It is a violent movie, and it is not something you "enjoy" or "love watching" and for most it probably is not an experience one would like to go through again. It is a collection of moving, bloody images that evoke too many emotions for one to sort through in the two hours and ten minutes of this film. Whether or not one believes that Jesus was the Christ, or anything more than a political insurgent or upstart, simply knowing that crucifixion existed, and that the procedure really was this torturous and vile, makes one wonder about the violence in the nature of man; how could we come up with this? What makes rational human beings suddenly become a mob, angry, screaming, and hate filled, that enjoys the pain of another human?

The strength of the women who were part of Jesus' life is touching and amazing. All of Jesus' disciples, aside from John, leave him, except for Mary Magdalene and his own Mother Mary. Those three are the only people who stay with him throughout his crucifixion, and I cannot sufficiently describe how heartbreakingly loving Mary, his mother, is. Also, while Jesus falls for what feels like the hundredth time as he is on his way to Golgotha, the only one of his followers brave enough to step forward and clean his face is Veronica, a woman who is roughly, after a few moments with Jesus, shoved away back into the crowd. The strength of all three of those characters is part of what makes the movie as wonderful as it is.

I came to the movie also expecting a certain degree of inaccuracy on the part of Mel Gibson, perhaps because the media constantly said there were mysterious "anti Semitic" undertones throughout. I found certain creative licenses were taken, such as the conversations between Pilate and his wife, and the horrid punishment the thief on Jesus' left goes through at the hands of nature, but none of these were anti Semitic or blaming the Jewish people in the least. Jews do make up most of the angry mob, but Jesus himself and his mother and all of his followers were Jewish. Also, plenty of members of the mob are disgusted at its enjoyment of the spectacle. Simon, Jewish and not even a follower of Jesus, at first reluctant, helps Jesus carry the cross willingly by the end of his march to Golgotha. The only "evil" Jewish people in the movie are Caiphas, the high priest, and the rest of the Sanhedrin. But the movie doesn't even condemn them, as numerous priests voice disapproval of the "trial" of Jesus and leave, unable to be part of such an injustice. The only characters that come across as vicious and hate filled are the Roman soldiers, as they laugh while beating Jesus, another painful scene that I certainly had to look away from.

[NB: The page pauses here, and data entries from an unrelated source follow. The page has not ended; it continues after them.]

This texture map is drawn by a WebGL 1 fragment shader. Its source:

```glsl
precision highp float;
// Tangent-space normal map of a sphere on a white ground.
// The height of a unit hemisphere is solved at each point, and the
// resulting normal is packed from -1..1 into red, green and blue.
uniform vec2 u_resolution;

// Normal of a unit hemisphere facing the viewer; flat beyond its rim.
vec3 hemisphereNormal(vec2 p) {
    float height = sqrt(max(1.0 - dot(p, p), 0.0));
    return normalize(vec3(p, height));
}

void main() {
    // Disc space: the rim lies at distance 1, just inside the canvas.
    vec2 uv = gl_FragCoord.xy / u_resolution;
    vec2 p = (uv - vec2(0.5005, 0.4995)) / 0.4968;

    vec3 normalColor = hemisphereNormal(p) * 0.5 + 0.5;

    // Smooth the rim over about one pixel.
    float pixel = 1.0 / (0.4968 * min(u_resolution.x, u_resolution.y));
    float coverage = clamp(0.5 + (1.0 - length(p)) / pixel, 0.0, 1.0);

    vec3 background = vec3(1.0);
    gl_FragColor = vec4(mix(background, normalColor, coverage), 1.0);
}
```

The portrayal of Pontius Pilate may or may not be inaccurate, as he seems to be a kind, weak man in the movie, when in history we are told that he was a ruthless killer, so much so that the Caesar chastised him. But history also tell us that perhaps that was why he so reluctant to kill Jesus; if he had another killing, he could well have been punished by Caesar.

The movie has also been labeled "too bloody" and created "more of out hate then love". Where are those so concerned critics when movies like "Pulp Fiction" came out? That is hailed as one of the greater movies of our time, yet it is far more violent than "Passion". What about "The Silence of the Lambs"? The violence in that is much more disturbing and frightening than in this movie, yet no one claims its "created out of hate". Those same concerned critics also worry that "Passion" will stir up feelings of hatred for Jews. Jesus constantly says that he dies out of his own will, admonishes his disciples to "love their enemies" and asks his father to forgive the Romans nailing him to the cross. If that is not a message of love, I don't know what is, and never once is it implied that Jesus' crucifixion is the fault of all Jewish people, throughout time. It is stated that he died because he wanted to, not because anyone forced him to. Anyone claiming either of the two points above simply does not want this story told, because it will make anyone who watches it feel uncomfortable, and uncomfortable in such a different way than a movie like "Pulp Fiction" ever could.

While certainly the movie has some downfalls, such as the slightly out of proportion amount happiness the Romans have in torturing Jesus, and the perhaps melodramatic "tear drop from God" that falls to the ground after Jesus' death, none of them have to do with anti Semitism and certainly won't inspire anti Semitic feelings. As the existence of a man named Jesus who died by crucifixion is relatively accepted as fact, it is archaic to try to hide the brutality humans are capable of. Crucifixions were bloody, cruel, and vile affairs, and to try to pretend that they were not so violent or to hide the bloodshed that happened is unrealistic and silly.